## Directions
Output a verbatim copy of the data, cut off after the line that contains "#d9d9d9; --leaf: #58a34b;".
=====
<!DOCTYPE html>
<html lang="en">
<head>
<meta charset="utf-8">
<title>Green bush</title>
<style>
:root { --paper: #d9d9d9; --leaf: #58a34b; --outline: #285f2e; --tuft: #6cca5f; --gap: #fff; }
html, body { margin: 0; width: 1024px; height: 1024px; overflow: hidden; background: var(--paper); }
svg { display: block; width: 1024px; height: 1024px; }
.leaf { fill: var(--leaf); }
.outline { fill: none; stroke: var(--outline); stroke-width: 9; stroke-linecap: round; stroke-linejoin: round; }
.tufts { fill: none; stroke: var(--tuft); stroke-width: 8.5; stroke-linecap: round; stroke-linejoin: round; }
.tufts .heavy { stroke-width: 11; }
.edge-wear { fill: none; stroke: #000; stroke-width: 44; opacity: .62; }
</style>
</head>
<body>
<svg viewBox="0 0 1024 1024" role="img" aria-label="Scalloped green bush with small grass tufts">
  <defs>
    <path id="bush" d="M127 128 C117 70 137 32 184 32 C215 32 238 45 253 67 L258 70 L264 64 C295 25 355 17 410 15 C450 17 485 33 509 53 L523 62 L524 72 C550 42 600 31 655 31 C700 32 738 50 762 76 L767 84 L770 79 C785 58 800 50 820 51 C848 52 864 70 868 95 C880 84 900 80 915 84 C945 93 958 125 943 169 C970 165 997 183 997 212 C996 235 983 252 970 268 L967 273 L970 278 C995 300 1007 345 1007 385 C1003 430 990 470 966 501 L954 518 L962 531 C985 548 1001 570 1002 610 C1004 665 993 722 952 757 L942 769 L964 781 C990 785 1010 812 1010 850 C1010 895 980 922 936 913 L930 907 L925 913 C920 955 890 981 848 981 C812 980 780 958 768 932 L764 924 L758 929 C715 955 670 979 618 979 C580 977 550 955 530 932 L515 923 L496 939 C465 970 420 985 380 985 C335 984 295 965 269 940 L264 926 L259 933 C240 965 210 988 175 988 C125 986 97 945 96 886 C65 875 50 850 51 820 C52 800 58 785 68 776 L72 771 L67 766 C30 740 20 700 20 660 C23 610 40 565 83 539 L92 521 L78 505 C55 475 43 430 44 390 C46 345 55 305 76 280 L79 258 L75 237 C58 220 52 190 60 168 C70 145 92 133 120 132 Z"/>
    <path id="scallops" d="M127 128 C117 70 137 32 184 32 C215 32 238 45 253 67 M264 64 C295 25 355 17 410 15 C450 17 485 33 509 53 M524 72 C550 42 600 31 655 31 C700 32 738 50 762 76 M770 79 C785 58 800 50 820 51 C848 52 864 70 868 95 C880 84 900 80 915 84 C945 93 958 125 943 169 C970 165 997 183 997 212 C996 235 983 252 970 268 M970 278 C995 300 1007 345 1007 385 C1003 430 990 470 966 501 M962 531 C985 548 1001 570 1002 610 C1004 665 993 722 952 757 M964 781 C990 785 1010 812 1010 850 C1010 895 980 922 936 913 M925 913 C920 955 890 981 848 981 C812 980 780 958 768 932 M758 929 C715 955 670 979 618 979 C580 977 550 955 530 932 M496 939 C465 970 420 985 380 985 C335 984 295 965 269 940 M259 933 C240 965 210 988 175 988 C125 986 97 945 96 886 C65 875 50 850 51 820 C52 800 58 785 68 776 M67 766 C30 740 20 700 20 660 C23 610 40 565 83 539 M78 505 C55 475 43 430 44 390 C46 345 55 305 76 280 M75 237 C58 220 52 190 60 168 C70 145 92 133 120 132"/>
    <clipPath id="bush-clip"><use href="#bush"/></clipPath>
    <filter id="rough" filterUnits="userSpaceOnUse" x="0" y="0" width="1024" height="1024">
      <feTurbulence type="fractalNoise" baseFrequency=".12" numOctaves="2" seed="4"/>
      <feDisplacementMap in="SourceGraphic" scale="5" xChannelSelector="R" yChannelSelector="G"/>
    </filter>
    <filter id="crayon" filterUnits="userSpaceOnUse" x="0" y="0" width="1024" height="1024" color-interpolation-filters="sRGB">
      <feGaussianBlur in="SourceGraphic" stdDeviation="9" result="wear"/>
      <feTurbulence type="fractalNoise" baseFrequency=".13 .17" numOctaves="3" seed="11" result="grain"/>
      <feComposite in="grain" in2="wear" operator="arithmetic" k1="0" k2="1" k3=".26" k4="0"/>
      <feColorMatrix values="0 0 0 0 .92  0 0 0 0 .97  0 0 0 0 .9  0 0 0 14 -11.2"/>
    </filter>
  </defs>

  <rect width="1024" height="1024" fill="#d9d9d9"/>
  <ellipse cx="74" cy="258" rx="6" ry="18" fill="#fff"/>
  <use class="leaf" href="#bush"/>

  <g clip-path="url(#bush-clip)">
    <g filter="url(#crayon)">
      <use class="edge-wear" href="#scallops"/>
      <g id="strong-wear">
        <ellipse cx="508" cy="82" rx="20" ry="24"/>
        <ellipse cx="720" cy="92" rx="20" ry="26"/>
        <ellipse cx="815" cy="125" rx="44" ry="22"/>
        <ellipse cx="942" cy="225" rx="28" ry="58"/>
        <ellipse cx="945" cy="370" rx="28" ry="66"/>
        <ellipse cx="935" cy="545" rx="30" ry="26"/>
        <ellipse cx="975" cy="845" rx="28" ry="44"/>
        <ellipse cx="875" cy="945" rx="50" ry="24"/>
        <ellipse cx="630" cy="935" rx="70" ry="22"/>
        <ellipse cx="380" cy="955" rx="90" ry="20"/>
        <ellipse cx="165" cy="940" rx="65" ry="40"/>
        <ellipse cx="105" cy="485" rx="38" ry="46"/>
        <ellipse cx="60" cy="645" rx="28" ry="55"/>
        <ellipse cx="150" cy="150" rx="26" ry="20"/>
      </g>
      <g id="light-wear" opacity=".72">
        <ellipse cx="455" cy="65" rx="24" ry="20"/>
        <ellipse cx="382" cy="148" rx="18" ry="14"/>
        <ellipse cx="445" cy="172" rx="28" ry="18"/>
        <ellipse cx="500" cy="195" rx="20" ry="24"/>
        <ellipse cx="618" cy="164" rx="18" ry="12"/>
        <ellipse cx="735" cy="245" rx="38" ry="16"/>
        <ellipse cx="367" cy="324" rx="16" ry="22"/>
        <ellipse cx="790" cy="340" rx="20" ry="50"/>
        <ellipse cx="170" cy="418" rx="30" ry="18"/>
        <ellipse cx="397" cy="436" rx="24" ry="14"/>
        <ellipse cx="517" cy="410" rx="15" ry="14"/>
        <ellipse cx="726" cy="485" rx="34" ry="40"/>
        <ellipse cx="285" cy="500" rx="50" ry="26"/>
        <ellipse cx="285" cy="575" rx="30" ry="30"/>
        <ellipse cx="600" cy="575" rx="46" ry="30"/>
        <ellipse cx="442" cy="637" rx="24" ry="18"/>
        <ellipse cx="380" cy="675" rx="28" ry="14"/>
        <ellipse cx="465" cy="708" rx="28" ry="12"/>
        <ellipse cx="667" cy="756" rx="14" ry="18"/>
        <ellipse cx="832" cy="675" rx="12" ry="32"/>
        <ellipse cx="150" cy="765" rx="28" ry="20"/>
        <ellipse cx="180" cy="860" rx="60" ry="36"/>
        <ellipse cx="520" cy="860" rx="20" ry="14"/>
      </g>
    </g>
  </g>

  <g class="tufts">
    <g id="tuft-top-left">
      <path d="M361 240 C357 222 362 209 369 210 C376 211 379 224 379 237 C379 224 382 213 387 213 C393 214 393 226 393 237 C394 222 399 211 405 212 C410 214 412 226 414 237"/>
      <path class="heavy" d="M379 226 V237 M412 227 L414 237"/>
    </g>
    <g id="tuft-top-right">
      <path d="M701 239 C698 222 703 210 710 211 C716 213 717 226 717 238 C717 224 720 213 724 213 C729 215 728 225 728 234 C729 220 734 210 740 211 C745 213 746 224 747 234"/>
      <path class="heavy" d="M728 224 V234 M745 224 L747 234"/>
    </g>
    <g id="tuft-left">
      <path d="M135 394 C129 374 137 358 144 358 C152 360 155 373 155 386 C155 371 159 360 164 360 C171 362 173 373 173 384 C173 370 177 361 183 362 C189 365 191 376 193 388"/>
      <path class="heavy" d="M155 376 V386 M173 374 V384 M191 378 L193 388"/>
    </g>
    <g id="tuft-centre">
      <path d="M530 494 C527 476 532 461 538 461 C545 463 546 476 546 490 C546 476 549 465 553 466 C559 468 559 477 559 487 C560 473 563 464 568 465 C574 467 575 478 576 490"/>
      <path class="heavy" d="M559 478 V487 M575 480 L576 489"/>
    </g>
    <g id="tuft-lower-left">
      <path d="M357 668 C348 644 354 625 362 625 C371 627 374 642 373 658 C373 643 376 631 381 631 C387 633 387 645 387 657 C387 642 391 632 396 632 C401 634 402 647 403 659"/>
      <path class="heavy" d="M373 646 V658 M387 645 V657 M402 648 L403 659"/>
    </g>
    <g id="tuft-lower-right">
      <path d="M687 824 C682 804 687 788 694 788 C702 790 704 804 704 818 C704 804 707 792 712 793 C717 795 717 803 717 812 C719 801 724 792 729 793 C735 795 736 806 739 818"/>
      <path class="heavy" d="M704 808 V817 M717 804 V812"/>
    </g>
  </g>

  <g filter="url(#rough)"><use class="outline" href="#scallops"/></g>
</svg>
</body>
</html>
=====
## Answer to this exercise
<!DOCTYPE html>
<html lang="en">
<head>
<meta charset="utf-8">
<title>Green bush</title>
<style>
:root { --paper: #d9d9d9; --leaf: #58a34b; --outline: #285f2e; --tuft: #6cca5f; --gap: #fff; }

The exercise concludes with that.